The Constitution does not, in words, say who shall be natural-born citizens. Resort must be had elsewhere to ascertain that. At common-law, with the nomenclature of which the framers of the Constitution were familiar, it was never doubted that all children born in a country of parents who were its citizens became themselves, upon their birth, citizens also. These were natives, or natural-born citizens, as distinguished from aliens or foreigners. Some authorities go further and include as citizens children born within the jurisdiction without reference to the citizenship of their parents. As to this class there have been doubts, but never as to the first. For the purposes of this case it is not necessary to solve these doubts. It is sufficient for everything we have now to consider that all children born of citizen parents within the jurisdiction are themselves citizens. The words “all children” are certainly as comprehensive, when used in this connection, as “all persons,” and if females are included in the last they must be in the first. That they are included in the last is not denied. In fact the whole argument of the plaintiffs proceeds upon that idea.

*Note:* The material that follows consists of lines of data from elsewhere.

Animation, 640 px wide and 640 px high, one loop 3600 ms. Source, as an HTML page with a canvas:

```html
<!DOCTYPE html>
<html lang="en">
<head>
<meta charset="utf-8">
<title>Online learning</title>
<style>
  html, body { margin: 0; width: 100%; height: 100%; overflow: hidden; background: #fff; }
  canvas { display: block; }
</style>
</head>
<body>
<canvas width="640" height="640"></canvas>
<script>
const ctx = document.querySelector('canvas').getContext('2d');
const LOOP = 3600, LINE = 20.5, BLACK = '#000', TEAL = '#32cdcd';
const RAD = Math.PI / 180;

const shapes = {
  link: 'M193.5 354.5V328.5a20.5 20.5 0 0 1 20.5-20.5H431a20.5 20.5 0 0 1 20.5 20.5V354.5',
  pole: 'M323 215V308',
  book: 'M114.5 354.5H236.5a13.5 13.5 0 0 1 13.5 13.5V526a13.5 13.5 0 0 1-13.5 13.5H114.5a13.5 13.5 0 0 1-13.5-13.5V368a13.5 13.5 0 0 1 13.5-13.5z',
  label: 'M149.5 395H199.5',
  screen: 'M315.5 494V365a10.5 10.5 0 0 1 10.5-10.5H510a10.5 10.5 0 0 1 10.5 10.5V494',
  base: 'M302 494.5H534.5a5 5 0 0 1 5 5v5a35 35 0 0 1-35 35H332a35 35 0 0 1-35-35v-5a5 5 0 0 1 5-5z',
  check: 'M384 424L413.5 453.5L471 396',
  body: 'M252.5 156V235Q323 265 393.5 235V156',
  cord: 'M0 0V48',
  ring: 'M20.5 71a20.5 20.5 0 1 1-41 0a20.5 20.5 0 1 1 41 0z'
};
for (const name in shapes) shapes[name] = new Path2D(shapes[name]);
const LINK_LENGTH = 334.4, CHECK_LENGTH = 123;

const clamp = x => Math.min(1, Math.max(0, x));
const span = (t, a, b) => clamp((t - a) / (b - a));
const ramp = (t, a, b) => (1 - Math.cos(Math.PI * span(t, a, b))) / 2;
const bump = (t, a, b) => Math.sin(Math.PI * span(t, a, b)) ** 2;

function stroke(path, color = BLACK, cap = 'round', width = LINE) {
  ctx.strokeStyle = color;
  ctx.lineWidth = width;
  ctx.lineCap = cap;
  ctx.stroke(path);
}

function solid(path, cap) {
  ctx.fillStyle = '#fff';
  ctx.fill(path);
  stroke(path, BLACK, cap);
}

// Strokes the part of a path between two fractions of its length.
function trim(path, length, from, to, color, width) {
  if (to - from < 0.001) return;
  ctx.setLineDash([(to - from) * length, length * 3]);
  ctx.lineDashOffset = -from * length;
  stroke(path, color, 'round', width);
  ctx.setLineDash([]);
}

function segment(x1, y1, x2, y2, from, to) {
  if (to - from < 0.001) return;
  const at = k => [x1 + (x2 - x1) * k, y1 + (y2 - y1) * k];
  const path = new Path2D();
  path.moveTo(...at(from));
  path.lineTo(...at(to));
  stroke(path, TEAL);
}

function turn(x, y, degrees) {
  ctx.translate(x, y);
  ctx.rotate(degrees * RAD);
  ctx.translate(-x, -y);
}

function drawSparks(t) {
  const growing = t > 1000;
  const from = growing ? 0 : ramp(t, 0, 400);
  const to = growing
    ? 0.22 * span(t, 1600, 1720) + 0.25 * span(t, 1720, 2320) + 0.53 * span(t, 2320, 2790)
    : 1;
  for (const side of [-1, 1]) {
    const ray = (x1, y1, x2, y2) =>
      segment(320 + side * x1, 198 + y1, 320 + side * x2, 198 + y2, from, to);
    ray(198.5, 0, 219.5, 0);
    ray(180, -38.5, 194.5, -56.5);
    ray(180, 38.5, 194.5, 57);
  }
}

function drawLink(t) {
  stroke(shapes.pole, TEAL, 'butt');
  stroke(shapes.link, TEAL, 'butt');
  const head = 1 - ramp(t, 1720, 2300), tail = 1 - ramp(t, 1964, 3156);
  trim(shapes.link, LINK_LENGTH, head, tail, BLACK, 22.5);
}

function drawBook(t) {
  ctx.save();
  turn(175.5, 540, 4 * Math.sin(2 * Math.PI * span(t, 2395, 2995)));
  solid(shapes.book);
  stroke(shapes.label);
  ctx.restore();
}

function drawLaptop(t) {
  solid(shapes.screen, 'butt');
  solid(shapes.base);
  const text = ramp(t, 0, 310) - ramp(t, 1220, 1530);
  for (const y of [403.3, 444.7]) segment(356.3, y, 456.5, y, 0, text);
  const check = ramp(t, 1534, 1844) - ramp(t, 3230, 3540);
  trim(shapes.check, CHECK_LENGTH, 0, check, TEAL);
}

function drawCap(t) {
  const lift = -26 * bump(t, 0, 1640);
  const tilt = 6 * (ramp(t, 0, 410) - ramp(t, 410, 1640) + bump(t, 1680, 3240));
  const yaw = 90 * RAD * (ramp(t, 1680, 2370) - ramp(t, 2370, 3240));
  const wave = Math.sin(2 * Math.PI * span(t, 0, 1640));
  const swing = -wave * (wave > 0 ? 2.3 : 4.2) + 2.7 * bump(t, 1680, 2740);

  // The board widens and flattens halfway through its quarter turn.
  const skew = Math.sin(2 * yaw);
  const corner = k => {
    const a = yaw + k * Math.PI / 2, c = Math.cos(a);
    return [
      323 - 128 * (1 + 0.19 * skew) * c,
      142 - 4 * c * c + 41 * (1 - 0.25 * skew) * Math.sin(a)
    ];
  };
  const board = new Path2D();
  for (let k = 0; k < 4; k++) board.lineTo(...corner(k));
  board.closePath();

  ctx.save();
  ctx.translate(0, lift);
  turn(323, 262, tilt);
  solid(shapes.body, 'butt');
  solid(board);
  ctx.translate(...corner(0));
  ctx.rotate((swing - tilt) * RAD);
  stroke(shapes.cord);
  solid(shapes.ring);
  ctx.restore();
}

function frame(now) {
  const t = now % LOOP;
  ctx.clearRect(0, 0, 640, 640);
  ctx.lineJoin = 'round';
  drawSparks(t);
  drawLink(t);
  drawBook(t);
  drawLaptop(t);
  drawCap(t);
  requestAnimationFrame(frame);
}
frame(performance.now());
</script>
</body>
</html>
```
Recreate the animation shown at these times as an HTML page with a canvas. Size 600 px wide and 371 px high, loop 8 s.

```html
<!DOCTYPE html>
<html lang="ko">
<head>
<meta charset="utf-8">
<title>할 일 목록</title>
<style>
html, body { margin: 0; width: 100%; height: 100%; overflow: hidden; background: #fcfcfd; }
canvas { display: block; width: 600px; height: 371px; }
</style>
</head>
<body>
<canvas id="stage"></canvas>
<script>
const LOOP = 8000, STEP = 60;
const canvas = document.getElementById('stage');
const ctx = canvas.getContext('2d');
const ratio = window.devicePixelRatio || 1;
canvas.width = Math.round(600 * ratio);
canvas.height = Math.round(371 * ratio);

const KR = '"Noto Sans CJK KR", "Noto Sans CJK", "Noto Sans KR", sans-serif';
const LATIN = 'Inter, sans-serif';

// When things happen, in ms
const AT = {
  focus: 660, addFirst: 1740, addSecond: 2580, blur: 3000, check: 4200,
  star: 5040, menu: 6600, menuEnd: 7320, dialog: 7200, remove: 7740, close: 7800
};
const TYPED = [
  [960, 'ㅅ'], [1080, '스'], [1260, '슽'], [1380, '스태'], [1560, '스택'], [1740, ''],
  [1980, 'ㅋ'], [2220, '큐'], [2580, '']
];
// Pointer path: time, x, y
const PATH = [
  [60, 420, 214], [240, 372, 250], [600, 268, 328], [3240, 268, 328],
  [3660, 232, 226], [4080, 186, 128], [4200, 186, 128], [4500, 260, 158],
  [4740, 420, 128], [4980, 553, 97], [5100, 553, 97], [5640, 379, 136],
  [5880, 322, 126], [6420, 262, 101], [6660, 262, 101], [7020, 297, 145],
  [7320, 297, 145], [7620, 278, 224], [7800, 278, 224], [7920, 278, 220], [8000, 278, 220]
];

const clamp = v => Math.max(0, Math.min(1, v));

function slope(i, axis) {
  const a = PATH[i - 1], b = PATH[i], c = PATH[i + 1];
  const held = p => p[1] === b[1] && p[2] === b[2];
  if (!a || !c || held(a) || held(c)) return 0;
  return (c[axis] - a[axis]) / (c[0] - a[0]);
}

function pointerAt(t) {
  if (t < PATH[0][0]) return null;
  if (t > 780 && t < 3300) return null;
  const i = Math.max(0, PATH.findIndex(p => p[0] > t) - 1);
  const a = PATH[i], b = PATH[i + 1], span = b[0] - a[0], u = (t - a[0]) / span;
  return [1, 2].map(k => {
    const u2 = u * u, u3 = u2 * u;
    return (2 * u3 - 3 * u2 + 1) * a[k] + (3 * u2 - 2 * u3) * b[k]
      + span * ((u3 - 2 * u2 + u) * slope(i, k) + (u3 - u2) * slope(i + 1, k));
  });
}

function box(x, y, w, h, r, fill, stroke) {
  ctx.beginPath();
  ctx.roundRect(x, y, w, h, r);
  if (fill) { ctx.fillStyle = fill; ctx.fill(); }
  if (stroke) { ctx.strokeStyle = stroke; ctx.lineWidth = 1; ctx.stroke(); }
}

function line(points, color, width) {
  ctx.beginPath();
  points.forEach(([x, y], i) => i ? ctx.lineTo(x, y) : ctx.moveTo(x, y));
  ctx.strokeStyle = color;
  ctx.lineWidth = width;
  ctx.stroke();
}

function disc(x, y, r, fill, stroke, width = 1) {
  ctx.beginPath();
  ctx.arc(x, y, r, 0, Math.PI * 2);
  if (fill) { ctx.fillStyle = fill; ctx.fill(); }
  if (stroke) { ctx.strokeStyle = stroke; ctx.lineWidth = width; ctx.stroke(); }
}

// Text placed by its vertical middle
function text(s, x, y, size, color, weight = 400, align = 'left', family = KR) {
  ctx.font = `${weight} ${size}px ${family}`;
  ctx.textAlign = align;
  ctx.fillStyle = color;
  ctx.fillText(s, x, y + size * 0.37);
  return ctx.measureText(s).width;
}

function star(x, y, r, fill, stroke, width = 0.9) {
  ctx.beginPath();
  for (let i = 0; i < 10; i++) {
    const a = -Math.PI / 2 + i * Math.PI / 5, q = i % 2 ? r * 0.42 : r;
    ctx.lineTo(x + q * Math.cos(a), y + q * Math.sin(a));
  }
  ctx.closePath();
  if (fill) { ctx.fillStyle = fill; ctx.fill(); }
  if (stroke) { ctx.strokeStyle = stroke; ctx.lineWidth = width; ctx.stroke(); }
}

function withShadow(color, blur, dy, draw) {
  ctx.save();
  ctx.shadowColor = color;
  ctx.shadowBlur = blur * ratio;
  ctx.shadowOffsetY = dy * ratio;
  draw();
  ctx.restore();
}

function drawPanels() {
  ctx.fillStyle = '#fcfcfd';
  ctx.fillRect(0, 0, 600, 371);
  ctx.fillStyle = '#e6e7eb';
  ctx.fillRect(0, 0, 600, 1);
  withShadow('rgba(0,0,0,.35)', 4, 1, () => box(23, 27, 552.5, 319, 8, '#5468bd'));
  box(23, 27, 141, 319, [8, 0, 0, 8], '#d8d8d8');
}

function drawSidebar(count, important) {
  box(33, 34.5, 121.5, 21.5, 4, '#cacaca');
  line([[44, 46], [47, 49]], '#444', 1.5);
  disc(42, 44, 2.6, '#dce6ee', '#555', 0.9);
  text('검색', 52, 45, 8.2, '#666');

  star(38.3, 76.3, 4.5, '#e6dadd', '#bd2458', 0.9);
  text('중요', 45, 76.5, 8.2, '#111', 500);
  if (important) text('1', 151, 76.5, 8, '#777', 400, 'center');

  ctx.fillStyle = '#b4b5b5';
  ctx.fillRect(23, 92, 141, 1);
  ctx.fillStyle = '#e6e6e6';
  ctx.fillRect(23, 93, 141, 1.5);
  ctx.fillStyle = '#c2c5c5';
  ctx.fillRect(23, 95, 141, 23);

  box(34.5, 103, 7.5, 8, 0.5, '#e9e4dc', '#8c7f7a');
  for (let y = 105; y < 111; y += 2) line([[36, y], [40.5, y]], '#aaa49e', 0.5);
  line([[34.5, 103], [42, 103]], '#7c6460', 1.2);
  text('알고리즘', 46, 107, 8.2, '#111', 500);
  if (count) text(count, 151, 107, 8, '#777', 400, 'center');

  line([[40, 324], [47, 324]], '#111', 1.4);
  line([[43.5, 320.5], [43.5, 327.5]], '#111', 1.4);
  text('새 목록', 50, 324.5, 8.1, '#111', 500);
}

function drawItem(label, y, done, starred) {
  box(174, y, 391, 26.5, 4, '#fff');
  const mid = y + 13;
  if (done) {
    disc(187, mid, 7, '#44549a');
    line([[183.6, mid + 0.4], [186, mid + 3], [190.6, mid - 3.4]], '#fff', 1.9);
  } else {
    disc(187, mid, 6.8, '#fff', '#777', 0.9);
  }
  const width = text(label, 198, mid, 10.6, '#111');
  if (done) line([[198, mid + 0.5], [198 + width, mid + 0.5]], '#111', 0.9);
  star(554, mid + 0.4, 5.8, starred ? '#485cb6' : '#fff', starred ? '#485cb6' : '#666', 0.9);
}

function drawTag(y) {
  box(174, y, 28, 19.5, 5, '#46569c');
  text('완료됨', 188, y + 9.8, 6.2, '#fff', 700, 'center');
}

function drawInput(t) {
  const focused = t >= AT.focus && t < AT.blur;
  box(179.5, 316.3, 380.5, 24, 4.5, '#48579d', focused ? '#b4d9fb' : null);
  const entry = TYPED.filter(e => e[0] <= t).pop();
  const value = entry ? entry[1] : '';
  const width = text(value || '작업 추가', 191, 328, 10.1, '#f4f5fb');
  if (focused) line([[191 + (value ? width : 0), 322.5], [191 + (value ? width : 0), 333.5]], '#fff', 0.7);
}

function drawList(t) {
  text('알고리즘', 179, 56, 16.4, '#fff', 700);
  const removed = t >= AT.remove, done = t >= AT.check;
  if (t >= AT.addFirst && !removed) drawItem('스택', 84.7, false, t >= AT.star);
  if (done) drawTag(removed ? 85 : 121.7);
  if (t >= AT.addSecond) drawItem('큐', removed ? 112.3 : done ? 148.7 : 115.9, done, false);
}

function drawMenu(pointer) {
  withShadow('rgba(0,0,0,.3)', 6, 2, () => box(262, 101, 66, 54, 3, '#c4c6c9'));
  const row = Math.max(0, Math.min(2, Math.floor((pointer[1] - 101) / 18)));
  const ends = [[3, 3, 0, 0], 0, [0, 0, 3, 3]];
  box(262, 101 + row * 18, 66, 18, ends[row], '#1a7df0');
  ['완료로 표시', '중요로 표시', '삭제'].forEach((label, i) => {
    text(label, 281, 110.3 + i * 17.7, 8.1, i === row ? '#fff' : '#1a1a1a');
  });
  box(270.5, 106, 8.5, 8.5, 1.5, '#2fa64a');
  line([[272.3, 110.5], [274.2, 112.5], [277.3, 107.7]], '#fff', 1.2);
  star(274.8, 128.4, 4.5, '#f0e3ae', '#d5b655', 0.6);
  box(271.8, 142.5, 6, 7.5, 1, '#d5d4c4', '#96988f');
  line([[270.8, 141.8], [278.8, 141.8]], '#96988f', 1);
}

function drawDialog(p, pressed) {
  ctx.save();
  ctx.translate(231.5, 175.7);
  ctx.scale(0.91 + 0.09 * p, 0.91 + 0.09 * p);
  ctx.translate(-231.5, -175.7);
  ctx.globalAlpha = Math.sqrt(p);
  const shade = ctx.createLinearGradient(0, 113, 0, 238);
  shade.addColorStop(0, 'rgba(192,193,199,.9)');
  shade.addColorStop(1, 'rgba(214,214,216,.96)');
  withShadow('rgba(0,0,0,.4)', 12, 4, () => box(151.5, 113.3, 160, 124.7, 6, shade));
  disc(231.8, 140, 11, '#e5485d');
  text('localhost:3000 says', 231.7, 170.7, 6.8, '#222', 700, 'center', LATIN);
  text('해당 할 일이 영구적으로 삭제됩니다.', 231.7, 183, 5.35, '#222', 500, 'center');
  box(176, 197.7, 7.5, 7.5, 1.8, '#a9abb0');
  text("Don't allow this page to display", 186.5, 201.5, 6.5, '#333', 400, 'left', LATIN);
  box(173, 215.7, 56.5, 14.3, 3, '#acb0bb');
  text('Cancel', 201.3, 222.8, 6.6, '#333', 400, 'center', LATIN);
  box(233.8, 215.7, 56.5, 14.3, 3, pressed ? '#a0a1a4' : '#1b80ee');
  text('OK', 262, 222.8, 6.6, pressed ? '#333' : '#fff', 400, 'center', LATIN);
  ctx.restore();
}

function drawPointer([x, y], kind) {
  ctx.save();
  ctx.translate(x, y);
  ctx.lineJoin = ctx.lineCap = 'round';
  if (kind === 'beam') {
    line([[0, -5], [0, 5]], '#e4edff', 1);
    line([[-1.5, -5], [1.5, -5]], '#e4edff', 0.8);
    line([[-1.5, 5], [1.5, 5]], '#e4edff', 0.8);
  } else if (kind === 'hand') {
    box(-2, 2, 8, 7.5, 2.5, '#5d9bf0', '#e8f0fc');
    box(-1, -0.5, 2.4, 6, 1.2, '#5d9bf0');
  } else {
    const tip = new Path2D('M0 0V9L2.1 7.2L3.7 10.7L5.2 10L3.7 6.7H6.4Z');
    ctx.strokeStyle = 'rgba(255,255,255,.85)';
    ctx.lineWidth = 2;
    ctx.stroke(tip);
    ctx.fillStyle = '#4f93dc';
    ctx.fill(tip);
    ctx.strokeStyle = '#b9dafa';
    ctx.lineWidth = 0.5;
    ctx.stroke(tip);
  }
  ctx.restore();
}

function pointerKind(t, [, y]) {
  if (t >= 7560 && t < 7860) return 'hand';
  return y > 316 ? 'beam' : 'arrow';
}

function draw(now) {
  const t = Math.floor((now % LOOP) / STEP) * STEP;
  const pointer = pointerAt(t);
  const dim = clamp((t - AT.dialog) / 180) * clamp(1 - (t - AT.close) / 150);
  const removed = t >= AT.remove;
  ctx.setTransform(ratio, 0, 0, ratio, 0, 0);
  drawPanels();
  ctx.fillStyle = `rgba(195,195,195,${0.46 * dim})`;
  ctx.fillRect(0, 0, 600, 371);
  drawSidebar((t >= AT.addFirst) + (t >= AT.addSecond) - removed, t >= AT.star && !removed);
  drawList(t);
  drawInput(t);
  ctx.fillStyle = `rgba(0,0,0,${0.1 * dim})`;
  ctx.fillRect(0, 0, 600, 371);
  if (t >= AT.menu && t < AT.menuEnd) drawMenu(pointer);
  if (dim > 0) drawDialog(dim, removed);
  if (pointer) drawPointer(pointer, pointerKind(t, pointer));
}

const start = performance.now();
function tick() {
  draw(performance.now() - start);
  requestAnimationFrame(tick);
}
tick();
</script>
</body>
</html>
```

Whereas there is no evidence of the intention of the Framers or any Congress to limit the constitutional rights of children born to Americans serving in the military nor to prevent those children from serving as their country’s President;
Whereas John Sidney McCain, III, was born to American citizens on an American military base
John McCain was born to citizen parents on US military soil,
Here is the kicker folks.
The same is for American Military bases, if the land is purchased it’s considered American soil. The same stipulations have been applied for renting, hence US bought it to connect North America and South America. The U.S. rented the land from Panama
On February 26, 1904, the Isthmian Canal Convention was proclaimed. In it, the Republic of Panama granted to the United States in perpetuity the use, occupation, and control of a zone of land and land under water for the construction, maintenance, operation, sanitation, and protection of the canal.
Therefore John McCain was born to two United States Citizens ON United States controlled soil.
From 1903 to 1979 the territory was controlled by the United States, which had built the canal and financed its construction. From 1979 to 1999 the canal itself was under joint U.S.–Panamanian control. In 1977 the Torrijos-Carter Treaties established the neutrality of the canal.
The United States had soverign control of the canal zone when John McCain was born.
John McCain has both jus sanguinis and Jus soli citizenship.
Barack Obama has neither, as a foreign national father and no evidence (except manufactured) of place of birth.